Ecological Pest Management
With an ensemble of measures and acquired knowledge our team is designing and implementing strategies to support the ecosystem in order to reduce pest survival in crops. Our focus is to enhance natural enemies (predator, parasitoid and pathogen) abundance and habitat and reducing the crops’ susceptibility to the pest. Biodiversity evolution, pest and natural enemies monitoring surveys are key parts of the research. Results gathered will help adjusting the implementation of the Ecological Pest Management techniques.
The overall idea of this strategy is to focus on preventive actions when pest level is still low rather than reactive action when damages are noticeable on the crop yield.
Has the process of domestication changed how plants interact with herbivores and their natural enemies? Humans have fundamentally altered the evolution of agricultural plants through domestication. In some cases this has led to reduced defenses in crops compared to their wild relatives, perhaps as a side-effect of selected breeding and because crops are buffered from natural selection due to cultivation practices (e.g. protection from pests, pathogens, and weeds).

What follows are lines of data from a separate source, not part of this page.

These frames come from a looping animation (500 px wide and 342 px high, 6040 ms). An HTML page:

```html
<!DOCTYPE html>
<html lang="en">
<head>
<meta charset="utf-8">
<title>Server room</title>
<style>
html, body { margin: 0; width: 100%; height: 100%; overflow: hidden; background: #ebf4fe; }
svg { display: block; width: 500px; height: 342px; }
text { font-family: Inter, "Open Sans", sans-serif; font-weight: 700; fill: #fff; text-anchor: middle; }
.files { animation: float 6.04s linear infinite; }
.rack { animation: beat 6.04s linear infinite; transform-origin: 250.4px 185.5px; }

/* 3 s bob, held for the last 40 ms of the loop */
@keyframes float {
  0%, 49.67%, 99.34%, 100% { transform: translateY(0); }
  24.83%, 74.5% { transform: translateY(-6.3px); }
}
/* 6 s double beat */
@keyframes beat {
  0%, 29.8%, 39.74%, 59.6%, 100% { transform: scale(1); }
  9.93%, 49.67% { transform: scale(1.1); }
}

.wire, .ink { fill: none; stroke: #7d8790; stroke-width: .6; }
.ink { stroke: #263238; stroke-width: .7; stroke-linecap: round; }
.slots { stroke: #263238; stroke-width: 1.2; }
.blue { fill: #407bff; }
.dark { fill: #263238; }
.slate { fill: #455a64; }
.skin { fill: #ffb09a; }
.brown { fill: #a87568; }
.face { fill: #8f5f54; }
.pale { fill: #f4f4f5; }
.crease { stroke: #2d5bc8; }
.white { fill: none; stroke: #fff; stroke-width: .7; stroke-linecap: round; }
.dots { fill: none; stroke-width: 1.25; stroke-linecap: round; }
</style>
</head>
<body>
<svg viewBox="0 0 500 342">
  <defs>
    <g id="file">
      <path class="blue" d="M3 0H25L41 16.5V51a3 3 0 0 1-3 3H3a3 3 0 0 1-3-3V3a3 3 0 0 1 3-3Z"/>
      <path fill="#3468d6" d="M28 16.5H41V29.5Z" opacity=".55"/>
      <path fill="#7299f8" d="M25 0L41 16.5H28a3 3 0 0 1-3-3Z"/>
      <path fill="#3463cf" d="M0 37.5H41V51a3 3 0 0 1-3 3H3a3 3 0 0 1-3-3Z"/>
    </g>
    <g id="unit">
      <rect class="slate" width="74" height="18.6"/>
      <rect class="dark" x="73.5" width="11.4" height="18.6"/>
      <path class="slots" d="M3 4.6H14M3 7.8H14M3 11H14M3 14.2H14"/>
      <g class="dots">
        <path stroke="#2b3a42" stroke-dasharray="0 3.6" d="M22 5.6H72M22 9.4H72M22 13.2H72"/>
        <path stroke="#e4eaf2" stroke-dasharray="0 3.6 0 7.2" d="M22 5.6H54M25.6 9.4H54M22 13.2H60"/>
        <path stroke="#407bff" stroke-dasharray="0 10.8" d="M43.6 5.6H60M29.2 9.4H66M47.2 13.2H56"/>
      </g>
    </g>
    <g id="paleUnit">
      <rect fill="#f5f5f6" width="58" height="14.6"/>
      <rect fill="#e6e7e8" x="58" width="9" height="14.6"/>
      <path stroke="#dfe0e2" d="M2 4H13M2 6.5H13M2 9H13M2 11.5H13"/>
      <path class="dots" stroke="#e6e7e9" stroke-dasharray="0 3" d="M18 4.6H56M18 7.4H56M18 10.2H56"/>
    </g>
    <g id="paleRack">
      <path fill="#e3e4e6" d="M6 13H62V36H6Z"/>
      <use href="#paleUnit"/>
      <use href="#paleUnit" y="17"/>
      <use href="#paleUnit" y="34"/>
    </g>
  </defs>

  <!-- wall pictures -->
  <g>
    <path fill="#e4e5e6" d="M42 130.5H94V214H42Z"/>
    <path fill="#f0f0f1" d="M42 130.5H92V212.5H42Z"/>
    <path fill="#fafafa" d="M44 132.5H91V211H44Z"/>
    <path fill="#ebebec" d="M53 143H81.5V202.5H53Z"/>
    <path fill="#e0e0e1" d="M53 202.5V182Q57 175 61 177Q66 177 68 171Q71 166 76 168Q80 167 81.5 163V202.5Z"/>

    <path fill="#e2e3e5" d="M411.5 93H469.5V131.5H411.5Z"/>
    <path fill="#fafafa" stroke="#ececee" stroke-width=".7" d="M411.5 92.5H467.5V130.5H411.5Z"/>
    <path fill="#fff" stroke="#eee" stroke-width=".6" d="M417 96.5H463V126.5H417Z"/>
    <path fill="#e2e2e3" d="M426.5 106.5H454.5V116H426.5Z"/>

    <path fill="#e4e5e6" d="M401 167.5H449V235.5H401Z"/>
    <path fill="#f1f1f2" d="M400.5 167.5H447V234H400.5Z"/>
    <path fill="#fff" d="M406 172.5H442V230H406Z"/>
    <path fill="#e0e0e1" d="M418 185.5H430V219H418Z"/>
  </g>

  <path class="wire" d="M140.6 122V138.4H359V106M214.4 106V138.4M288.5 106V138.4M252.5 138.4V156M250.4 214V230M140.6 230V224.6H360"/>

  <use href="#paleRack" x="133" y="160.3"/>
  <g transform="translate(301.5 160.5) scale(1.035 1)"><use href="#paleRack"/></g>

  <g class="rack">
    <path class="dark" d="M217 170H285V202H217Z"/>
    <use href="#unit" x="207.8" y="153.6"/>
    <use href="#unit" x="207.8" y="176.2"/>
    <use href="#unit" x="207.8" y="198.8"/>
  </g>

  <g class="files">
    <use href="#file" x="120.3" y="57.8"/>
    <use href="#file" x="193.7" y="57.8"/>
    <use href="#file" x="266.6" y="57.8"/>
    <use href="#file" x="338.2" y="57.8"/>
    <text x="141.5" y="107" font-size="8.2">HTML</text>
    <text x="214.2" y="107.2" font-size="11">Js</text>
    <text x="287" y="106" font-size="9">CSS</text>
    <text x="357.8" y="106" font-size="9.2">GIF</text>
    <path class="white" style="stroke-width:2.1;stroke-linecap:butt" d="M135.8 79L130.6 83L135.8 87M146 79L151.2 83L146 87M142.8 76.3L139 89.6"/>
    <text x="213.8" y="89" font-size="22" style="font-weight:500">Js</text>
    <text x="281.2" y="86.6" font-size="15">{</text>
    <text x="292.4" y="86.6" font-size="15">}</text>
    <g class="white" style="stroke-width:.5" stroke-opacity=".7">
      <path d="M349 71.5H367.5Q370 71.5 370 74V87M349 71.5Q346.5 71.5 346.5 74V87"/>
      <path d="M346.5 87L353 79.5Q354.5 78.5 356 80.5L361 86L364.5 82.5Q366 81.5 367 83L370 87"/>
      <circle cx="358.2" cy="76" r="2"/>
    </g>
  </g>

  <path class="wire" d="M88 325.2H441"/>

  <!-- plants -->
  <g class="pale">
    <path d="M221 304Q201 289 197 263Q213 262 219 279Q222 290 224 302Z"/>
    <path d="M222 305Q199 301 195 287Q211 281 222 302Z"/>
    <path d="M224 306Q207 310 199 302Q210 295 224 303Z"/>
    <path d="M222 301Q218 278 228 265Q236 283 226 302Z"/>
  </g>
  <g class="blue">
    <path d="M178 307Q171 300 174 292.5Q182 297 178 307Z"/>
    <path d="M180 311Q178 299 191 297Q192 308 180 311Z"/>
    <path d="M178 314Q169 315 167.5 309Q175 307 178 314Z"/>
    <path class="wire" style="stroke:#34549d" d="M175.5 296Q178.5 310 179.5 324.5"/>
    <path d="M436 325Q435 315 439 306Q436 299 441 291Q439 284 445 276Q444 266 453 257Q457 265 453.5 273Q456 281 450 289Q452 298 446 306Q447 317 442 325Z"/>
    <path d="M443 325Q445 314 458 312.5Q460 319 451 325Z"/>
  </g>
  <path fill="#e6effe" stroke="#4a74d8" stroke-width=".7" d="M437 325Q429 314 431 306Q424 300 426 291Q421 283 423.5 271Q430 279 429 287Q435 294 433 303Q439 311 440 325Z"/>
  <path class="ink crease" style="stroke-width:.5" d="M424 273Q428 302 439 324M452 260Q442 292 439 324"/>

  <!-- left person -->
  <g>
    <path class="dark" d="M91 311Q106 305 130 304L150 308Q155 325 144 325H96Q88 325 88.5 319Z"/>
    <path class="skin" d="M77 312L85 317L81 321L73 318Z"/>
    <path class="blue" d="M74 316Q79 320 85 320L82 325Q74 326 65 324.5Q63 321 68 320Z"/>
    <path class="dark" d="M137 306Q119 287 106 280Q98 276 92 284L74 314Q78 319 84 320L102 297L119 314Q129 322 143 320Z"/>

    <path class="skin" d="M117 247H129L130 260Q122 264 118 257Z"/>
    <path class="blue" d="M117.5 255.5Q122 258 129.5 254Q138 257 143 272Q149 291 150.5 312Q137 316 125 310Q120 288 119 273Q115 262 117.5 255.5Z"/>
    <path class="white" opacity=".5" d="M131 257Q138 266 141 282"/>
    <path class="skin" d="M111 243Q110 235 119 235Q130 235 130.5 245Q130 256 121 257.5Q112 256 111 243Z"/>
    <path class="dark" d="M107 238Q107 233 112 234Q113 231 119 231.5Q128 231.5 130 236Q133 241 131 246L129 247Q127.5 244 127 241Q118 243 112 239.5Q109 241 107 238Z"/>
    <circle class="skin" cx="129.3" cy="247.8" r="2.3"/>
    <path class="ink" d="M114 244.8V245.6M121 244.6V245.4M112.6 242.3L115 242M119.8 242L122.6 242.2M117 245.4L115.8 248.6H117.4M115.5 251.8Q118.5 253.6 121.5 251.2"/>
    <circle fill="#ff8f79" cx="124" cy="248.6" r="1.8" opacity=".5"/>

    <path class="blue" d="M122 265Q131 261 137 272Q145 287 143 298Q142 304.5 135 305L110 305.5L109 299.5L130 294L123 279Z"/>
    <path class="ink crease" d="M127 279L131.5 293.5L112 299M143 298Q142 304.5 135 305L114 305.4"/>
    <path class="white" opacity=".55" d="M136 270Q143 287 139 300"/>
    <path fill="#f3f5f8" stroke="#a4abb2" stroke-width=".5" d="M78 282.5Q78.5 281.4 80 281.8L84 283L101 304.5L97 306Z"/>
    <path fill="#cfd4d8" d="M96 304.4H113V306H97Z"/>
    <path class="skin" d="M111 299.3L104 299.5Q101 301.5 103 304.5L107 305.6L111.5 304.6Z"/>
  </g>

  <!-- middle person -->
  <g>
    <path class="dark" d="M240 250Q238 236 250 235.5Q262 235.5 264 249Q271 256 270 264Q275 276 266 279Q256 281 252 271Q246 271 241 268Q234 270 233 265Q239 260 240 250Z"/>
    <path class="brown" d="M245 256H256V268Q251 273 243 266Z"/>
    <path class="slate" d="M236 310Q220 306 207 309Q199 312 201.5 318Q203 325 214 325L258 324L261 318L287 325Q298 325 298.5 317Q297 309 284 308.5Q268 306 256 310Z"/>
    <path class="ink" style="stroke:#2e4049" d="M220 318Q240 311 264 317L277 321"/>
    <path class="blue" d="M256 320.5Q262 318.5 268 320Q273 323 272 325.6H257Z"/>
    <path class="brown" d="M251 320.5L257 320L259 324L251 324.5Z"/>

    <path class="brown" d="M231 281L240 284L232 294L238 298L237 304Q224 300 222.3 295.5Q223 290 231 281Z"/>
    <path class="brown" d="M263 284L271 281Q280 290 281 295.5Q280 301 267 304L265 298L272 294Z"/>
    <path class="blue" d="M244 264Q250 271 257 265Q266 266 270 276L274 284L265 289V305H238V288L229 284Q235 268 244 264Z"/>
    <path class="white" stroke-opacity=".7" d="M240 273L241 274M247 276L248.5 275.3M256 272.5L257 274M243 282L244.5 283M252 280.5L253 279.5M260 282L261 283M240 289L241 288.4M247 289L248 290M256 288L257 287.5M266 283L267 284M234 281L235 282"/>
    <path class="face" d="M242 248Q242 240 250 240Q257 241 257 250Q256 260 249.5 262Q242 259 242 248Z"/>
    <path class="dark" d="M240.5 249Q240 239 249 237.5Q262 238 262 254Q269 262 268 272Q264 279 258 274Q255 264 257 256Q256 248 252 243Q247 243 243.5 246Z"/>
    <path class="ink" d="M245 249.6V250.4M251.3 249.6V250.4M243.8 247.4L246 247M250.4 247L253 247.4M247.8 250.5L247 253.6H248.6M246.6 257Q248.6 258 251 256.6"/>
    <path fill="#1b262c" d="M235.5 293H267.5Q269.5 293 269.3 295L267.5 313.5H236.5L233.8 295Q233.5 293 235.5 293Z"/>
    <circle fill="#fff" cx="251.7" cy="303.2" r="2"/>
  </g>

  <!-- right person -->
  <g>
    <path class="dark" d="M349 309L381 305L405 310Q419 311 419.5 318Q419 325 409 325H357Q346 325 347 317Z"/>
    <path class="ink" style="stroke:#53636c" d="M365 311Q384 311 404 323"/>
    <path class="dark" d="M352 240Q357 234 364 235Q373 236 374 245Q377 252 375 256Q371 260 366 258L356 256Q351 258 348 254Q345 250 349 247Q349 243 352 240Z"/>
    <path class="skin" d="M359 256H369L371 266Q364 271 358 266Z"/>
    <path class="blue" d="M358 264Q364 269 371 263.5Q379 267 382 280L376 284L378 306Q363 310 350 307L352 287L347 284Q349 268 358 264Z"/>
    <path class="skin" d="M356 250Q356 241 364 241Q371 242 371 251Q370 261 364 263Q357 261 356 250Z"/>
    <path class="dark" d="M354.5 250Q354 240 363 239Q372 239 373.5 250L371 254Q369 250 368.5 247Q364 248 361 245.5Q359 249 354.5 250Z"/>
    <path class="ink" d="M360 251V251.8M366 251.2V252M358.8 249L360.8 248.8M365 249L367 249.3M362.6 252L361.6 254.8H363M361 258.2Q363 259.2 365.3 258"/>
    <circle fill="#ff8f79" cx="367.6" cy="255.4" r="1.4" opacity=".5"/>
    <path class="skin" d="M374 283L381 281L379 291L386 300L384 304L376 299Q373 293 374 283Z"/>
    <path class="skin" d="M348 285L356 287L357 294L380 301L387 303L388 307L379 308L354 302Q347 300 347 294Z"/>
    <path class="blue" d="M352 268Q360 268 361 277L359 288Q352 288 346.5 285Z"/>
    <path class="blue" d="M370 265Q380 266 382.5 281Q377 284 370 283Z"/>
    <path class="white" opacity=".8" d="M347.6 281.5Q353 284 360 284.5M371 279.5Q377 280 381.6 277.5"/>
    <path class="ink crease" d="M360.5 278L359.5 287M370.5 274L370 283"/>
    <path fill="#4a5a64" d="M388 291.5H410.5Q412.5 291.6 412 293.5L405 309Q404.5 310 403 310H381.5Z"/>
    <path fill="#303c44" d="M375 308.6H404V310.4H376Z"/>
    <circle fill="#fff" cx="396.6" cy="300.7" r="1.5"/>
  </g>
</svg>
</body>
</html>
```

We are researching the ecological effects of trait loss in crop plants, and the evolutionary relationships among different defense traits using these diverged populations.
Plant Tolerance of Herbivory
Why have some plants evolved to resist herbivory while others are less defended, but able to tolerate larger amounts of damage? Do these two components of defense, resistance (avoiding being eaten) and tolerance (enduring being eaten), differ in their relationships to growth and reproduction, and when are they likely to co-occur? Do herbivores select for tolerant plants or is tolerance a by-product of selection from plant competitors? Does tolerance fundamentally differ from resistance in its impacts on herbivore population dynamics and effects on higher trophic levels?
We have been examining tolerance and tolerance traits in a variety of systems, including tomato and with invasive Chinese tallow tree, and seek to identify a tolerance mechanism that could be the target of plant improvement. We are also directly examining the evolution of tolerance and resistance using common mustard, Brassica rapa (pictured below in a competition assay), and experimental evolution.
What happens to defenses when plants leave their herbivores and natural enemies behind, but gain new interactions? One approach to understanding the relationship between the biotic environment, herbivore defense, and plant success is to compare populations differing in evolutionary history among environments that differ in the type or strength of biotic interactions. For example, it is hypothesized that the differences in biotic pressure between the native and introduced ranges of plants contribute to the evolution of increased competitive ability in invasive plants. That is, in the absence of herbivory, plants can reallocate energy used for defense towards growth and reproduction and, over long enough evolutionary time, populations can diverge in traits related to these key biotic interactions.
We have been examining these differences in biotic interactions and plant traits in a range of invasive plants.